### Your objective
When you reach the line with "height: 800px;" in the data below, begin printing lines exactly, and stop once the line with "height: 43px;" has been printed.

### Data excerpts
--- START ---
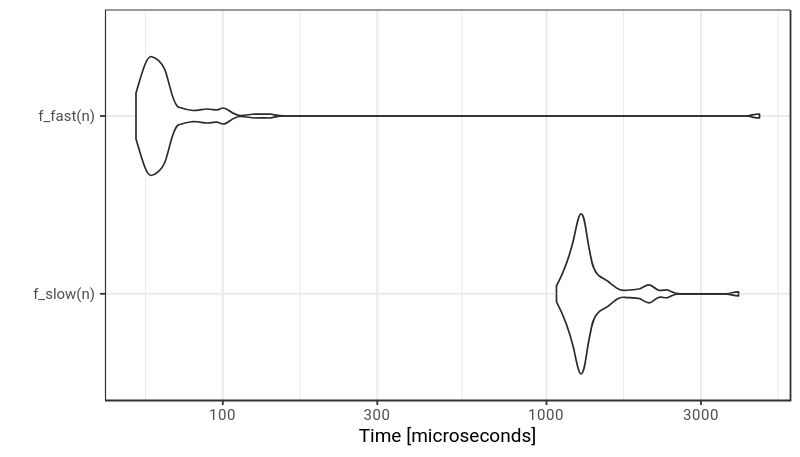
<!DOCTYPE html>
<html lang="en">
<head>
<meta charset="utf-8">
<title>Benchmark timings</title>
<style>
:root {
  --paper: #ffffff;
  --grid: #ebebeb;
  --ink: #2b2b2b;
  --frame: #333333;
  --label: #4d4d4d;
  --title: #000000;
}
* { box-sizing: border-box; margin: 0; }
body { width: 800px; height: 457px; overflow: hidden; background: var(--paper); }
.chart {
  position: relative;
  width: 800px;
  height: 457px;
  display: grid;
  grid-template-columns: 95px 705px;
  grid-template-rows: 405px 20px 32px;
  font: 15px/20px Roboto, "Open Sans", sans-serif;
  color: var(--label);
}
.plot { position: absolute; inset: 0; width: 800px; height: 457px; }
.y-labels {
  display: grid;
  grid-template-rows: 178px 178px;
  align-items: center;
  justify-items: end;
  align-content: start;
  padding-top: 27px;
}
.x-labels {
  grid-column: 2;
  grid-row: 2;
  display: grid;
  grid-template-columns: 155px 154px 184px 126px;
  padding-left: 50px;
  text-align: center;
  letter-spacing: 0.6px;
}
.x-title {
  grid-column: 2;
  grid-row: 3;
  width: 685px;
  margin-left: 10px;
  font-size: 19px;
  line-height: 22px;
  text-align: center;
  color: var(--title);
}
.grid-major { stroke: var(--grid); stroke-width: 2; }
.grid-minor { stroke: var(--grid); stroke-width: 1; }
.ticks { stroke: var(--frame); stroke-width: 1.8; }
.violins { fill: var(--paper); stroke: var(--ink); stroke-width: 1.7; stroke-linejoin: round; }
.frame { fill: none; stroke: var(--frame); }
</style>
</head>
<body>
<main class="chart">
  <svg class="plot" viewBox="0 0 800 457" role="img" aria-label="Violin plot of run times for f_fast(n) and f_slow(n) on a log scale">
    <defs>
      <path id="fast-half" d="M136 0V-23C142 -43 146 -59 151 -59.5C155 -59 162 -54 165 -46C170 -32 172 -14 178 -9C184 -7 188 -6 193 -5.500C199 -5.500 203 -7 207 -7C212 -7 214 -6 217 -6C220 -7 221 -8 223 -8C228 -8 232 -1 240 -0.500C246 -0.300 250 -2 255 -2C260 -1.500 265 -2 270 -2C276 -1 277 0 286 0H746C752 -0.500 754 -2 759.500 -2V0"/>
      <path id="slow-half" d="M556.500 0V-8C564 -22 570 -39 574 -56C577 -71 579 -80 581 -80C585 -80 586 -59 590 -41C592 -29 594 -22 599 -18C603 -15 607 -14 611 -10C616 -6 619 -3 625 -3.500C632 -4 636 -4 640 -5C644 -7 646 -9 649 -9C653 -9 655 -4 659 -3.500C662 -3 664 -4 667 -4C671 -3 672 0 680 0H726C732 -0.500 733 -2 738.500 -2V0"/>
    </defs>
    <g class="grid-minor">
      <line x1="145.500" y1="10" x2="145.500" y2="400"/>
      <line x1="300" y1="10" x2="300" y2="400"/>
      <line x1="462" y1="10" x2="462" y2="400"/>
      <line x1="623.500" y1="10" x2="623.500" y2="400"/>
      <line x1="778" y1="10" x2="778" y2="400"/>
    </g>
    <g class="grid-major">
      <line x1="105" y1="116" x2="790" y2="116"/>
      <line x1="105" y1="293.800" x2="790" y2="293.800"/>
      <line x1="222.800" y1="10" x2="222.800" y2="400"/>
      <line x1="377.300" y1="10" x2="377.300" y2="400"/>
      <line x1="546.500" y1="10" x2="546.500" y2="400"/>
      <line x1="701" y1="10" x2="701" y2="400"/>
    </g>
    <g class="violins">
      <g transform="translate(0 116)">
        <use href="#fast-half"/>
        <use href="#fast-half" transform="scale(1 -1)"/>
      </g>
      <g transform="translate(0 293.800)">
        <use href="#slow-half"/>
        <use href="#slow-half" transform="scale(1 -1)"/>
      </g>
    </g>
    <g class="frame">
      <path d="M105.500 400V10H790" stroke-width="1.200"/>
      <path d="M105 400.500H790.500V10" stroke-width="1.800"/>
    </g>
    <g class="ticks">
      <line x1="100" y1="116" x2="105" y2="116"/>
      <line x1="100" y1="293.800" x2="105" y2="293.800"/>
      <line x1="222.800" y1="400" x2="222.800" y2="405"/>
      <line x1="377.300" y1="400" x2="377.300" y2="405"/>
      <line x1="546.500" y1="400" x2="546.500" y2="405"/>
      <line x1="701" y1="400" x2="701" y2="405"/>
    </g>
  </svg>
  <div class="y-labels">
    <span>f_fast(n)</span>
    <span>f_slow(n)</span>
  </div>
  <div class="x-labels">
    <span>100</span>
    <span>300</span>
    <span>1000</span>
    <span>3000</span>
  </div>
  <p class="x-title">Time [microseconds]</p>
</main>
</body>
</html>
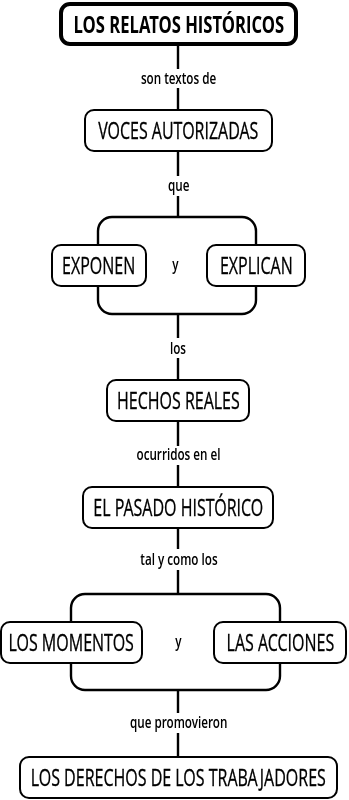
<!DOCTYPE html>
<html lang="es">
<head>
<meta charset="utf-8">
<title>Los relatos históricos: mapa conceptual</title>
<style>
:root {
  --ink: #000;
  --paper: #fff;
  --narrow: .695;
}
* { box-sizing: border-box; }
html, body { margin: 0; background: var(--paper); }
body { overflow: hidden; }
.concept-map {
  position: relative;
  width: 349px;
  height: 800px;
  overflow: hidden;
  background: var(--paper);
  color: var(--ink);
  font-family: "Open Sans", "Noto Sans", sans-serif;
  white-space: nowrap;
}
.connectors {
  position: absolute;
  inset: 0;
  fill: none;
  stroke: var(--ink);
  stroke-width: 2.4;
}
.node, .link {
  position: absolute;
  left: var(--x);
  top: var(--y);
  width: var(--w);
  display: flex;
  align-items: center;
  justify-content: center;
  margin: 0;
}
.node {
  height: 43px;
  border: 2.4px solid var(--ink);
  border-radius: 10px;
  background: var(--paper);
  font-size: 23px;
  font-weight: 400;
  line-height: 1;
  -webkit-text-stroke: .3px var(--ink);
}
.node span, .link span {
  flex: none;
  transform: scaleX(var(--narrow));
}
.node.title {
  --narrow: .722;
  height: 44px;
  border-width: 4.5px;
  border-radius: 11px;
  font-weight: 700;
  -webkit-text-stroke: 0;
}
.link {
  --narrow: .73;
  --x: 118px;
  --w: 121px;
  height: 20px;
  font-size: 16px;
  font-weight: 600;
  line-height: 20px;
}
</style>
</head>
<body>
<main class="concept-map">
  <svg class="connectors" width="349" height="800" viewBox="0 0 349 800" aria-hidden="true">
    <path d="M178 44V69M178 88V110M178 151V176M178 196V217"/>
    <rect x="98" y="217" width="158" height="97" rx="14"/>
    <path d="M178 314V338M178 358V380M178 421V446M178 465V487M178 528V549M178 570V594"/>
    <rect x="71" y="594" width="209" height="96" rx="14"/>
    <path d="M178 690V713M178 733V757"/>
  </svg>

  <h1 class="node title" style="--x:59px;--y:2px;--w:239px"><span>LOS RELATOS HISTÓRICOS</span></h1>
  <p class="link" style="--y:68px"><span>son textos de</span></p>
  <div class="node" style="--x:84px;--y:109px;--w:189px"><span>VOCES AUTORIZADAS</span></div>
  <p class="link" style="--y:175px"><span>que</span></p>

  <div class="node" style="--x:51px;--y:244px;--w:96px"><span>EXPONEN</span></div>
  <p class="link" style="--x:165px;--y:254px;--w:20px"><span>y</span></p>
  <div class="node" style="--x:206px;--y:244px;--w:100px"><span>EXPLICAN</span></div>

  <p class="link" style="--y:338px"><span>los</span></p>
  <div class="node" style="--x:106px;--y:379px;--w:144px"><span>HECHOS REALES</span></div>
  <p class="link" style="--y:444px"><span>ocurridos en el</span></p>
  <div class="node" style="--x:82px;--y:486px;--w:192px"><span>EL PASADO HISTÓRICO</span></div>
  <p class="link" style="--y:549px"><span>tal y como los</span></p>

  <div class="node" style="--x:0px;--y:621px;--w:143px"><span>LOS MOMENTOS</span></div>
  <p class="link" style="--x:168px;--y:631px;--w:20px"><span>y</span></p>
  <div class="node" style="--x:213px;--y:621px;--w:134px"><span>LAS ACCIONES</span></div>

  <p class="link" style="--y:712px"><span>que promovieron</span></p>
  <div class="node" style="--x:19px;--y:756px;--w:319px"><span>LOS DERECHOS DE LOS TRABAJADORES</span></div>
</main>
</body>
</html>
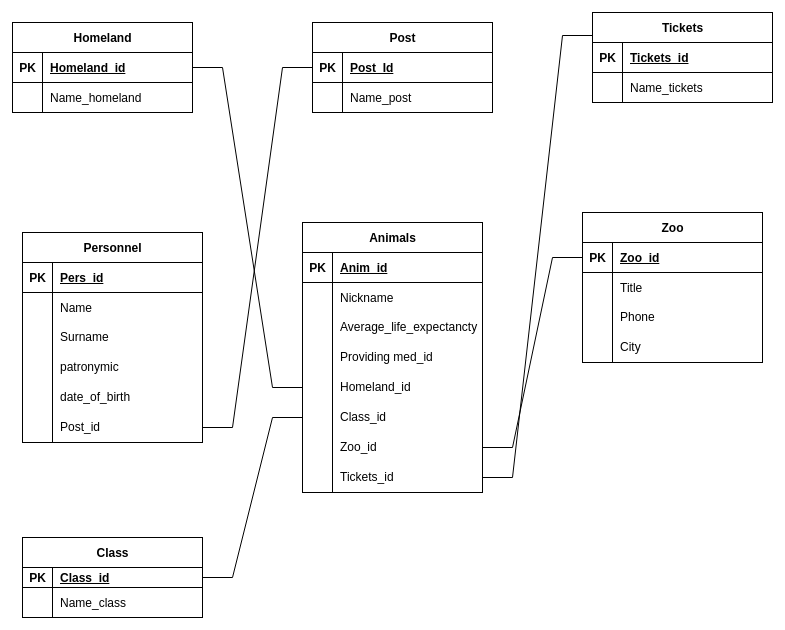
<!DOCTYPE html>
<html lang="en">
<head>
<meta charset="utf-8">
<title>Zoo database diagram</title>
<style>
:root { --ink: #000; --paper: #fff; }
* { box-sizing: border-box; margin: 0; padding: 0; }
html, body { width: 785px; height: 630px; overflow: hidden; background: var(--paper); }
.diagram { position: relative; width: 785px; height: 630px; color: var(--ink); font: 12px/14px "Liberation Sans", Arial, sans-serif; }
.relations { position: absolute; inset: 0; fill: none; stroke: var(--ink); stroke-width: 1; }
.entity { position: absolute; left: var(--x); top: var(--y); width: 181px; border: 1px solid var(--ink); background: var(--paper); }
.entity h2 { display: flex; align-items: center; justify-content: center; height: 29px; font-size: 12px; line-height: 14px; }
.entity li { display: grid; grid-template-columns: 30px 1fr; height: 30px; list-style: none; white-space: nowrap; }
.entity .primary, .entity .primary + li { border-top: 1px solid var(--ink); }
.entity .primary { font-weight: bold; }
.entity .primary .field { text-decoration: underline; }
.entity .compact { height: 20px; }
.key { display: flex; align-items: center; justify-content: center; border-right: 1px solid var(--ink); }
.field { align-self: center; padding-left: 7px; }
.homeland { --x: 12px; --y: 22px; }
.post { --x: 312px; --y: 22px; }
.tickets { --x: 592px; --y: 12px; }
.personnel { --x: 22px; --y: 232px; }
.animals { --x: 302px; --y: 222px; }
.zoo { --x: 582px; --y: 212px; }
.class { --x: 22px; --y: 537px; }
</style>
</head>
<body>
<main class="diagram">
  <svg class="relations" width="785" height="630" viewBox="0 0 785 630" aria-hidden="true">
    <polyline points="192,67.5 222.5,67.5 272.5,387.5 303,387.5"/>
    <polyline points="202,427.5 232.5,427.5 282.5,67.5 313,67.5"/>
    <polyline points="202,577.5 232.5,577.5 272.5,417.5 303,417.5"/>
    <polyline points="482,447.5 512.5,447.5 552.5,257.5 583,257.5"/>
    <polyline points="482,477.5 512.5,477.5 562.5,35.5 593,35.5"/>
  </svg>

  <section class="entity homeland">
    <h2>Homeland</h2>
    <ul>
      <li class="primary"><span class="key">PK</span><span class="field">Homeland_id</span></li>
      <li><span class="key"></span><span class="field">Name_homeland</span></li>
    </ul>
  </section>

  <section class="entity post">
    <h2>Post</h2>
    <ul>
      <li class="primary"><span class="key">PK</span><span class="field">Post_Id</span></li>
      <li><span class="key"></span><span class="field">Name_post</span></li>
    </ul>
  </section>

  <section class="entity tickets">
    <h2>Tickets</h2>
    <ul>
      <li class="primary"><span class="key">PK</span><span class="field">Tickets_id</span></li>
      <li><span class="key"></span><span class="field">Name_tickets</span></li>
    </ul>
  </section>

  <section class="entity personnel">
    <h2>Personnel</h2>
    <ul>
      <li class="primary"><span class="key">PK</span><span class="field">Pers_id</span></li>
      <li><span class="key"></span><span class="field">Name</span></li>
      <li><span class="key"></span><span class="field">Surname</span></li>
      <li><span class="key"></span><span class="field">patronymic</span></li>
      <li><span class="key"></span><span class="field">date_of_birth</span></li>
      <li><span class="key"></span><span class="field">Post_id</span></li>
    </ul>
  </section>

  <section class="entity animals">
    <h2>Animals</h2>
    <ul>
      <li class="primary"><span class="key">PK</span><span class="field">Anim_id</span></li>
      <li><span class="key"></span><span class="field">Nickname</span></li>
      <li><span class="key"></span><span class="field">Average_life_expectancty</span></li>
      <li><span class="key"></span><span class="field">Providing med_id</span></li>
      <li><span class="key"></span><span class="field">Homeland_id</span></li>
      <li><span class="key"></span><span class="field">Class_id</span></li>
      <li><span class="key"></span><span class="field">Zoo_id</span></li>
      <li><span class="key"></span><span class="field">Tickets_id</span></li>
    </ul>
  </section>

  <section class="entity zoo">
    <h2>Zoo</h2>
    <ul>
      <li class="primary"><span class="key">PK</span><span class="field">Zoo_id</span></li>
      <li><span class="key"></span><span class="field">Title</span></li>
      <li><span class="key"></span><span class="field">Phone</span></li>
      <li><span class="key"></span><span class="field">City</span></li>
    </ul>
  </section>

  <section class="entity class">
    <h2>Class</h2>
    <ul>
      <li class="primary compact"><span class="key">PK</span><span class="field">Class_id</span></li>
      <li><span class="key"></span><span class="field">Name_class</span></li>
    </ul>
  </section>
</main>
</body>
</html>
--- END ---
### Written solution
  height: 800px;
  overflow: hidden;
  background: var(--paper);
  color: var(--ink);
  font-family: "Open Sans", "Noto Sans", sans-serif;
  white-space: nowrap;
}
.connectors {
  position: absolute;
  inset: 0;
  fill: none;
  stroke: var(--ink);
  stroke-width: 2.4;
}
.node, .link {
  position: absolute;
  left: var(--x);
  top: var(--y);
  width: var(--w);
  display: flex;
  align-items: center;
  justify-content: center;
  margin: 0;
}
.node {
  height: 43px;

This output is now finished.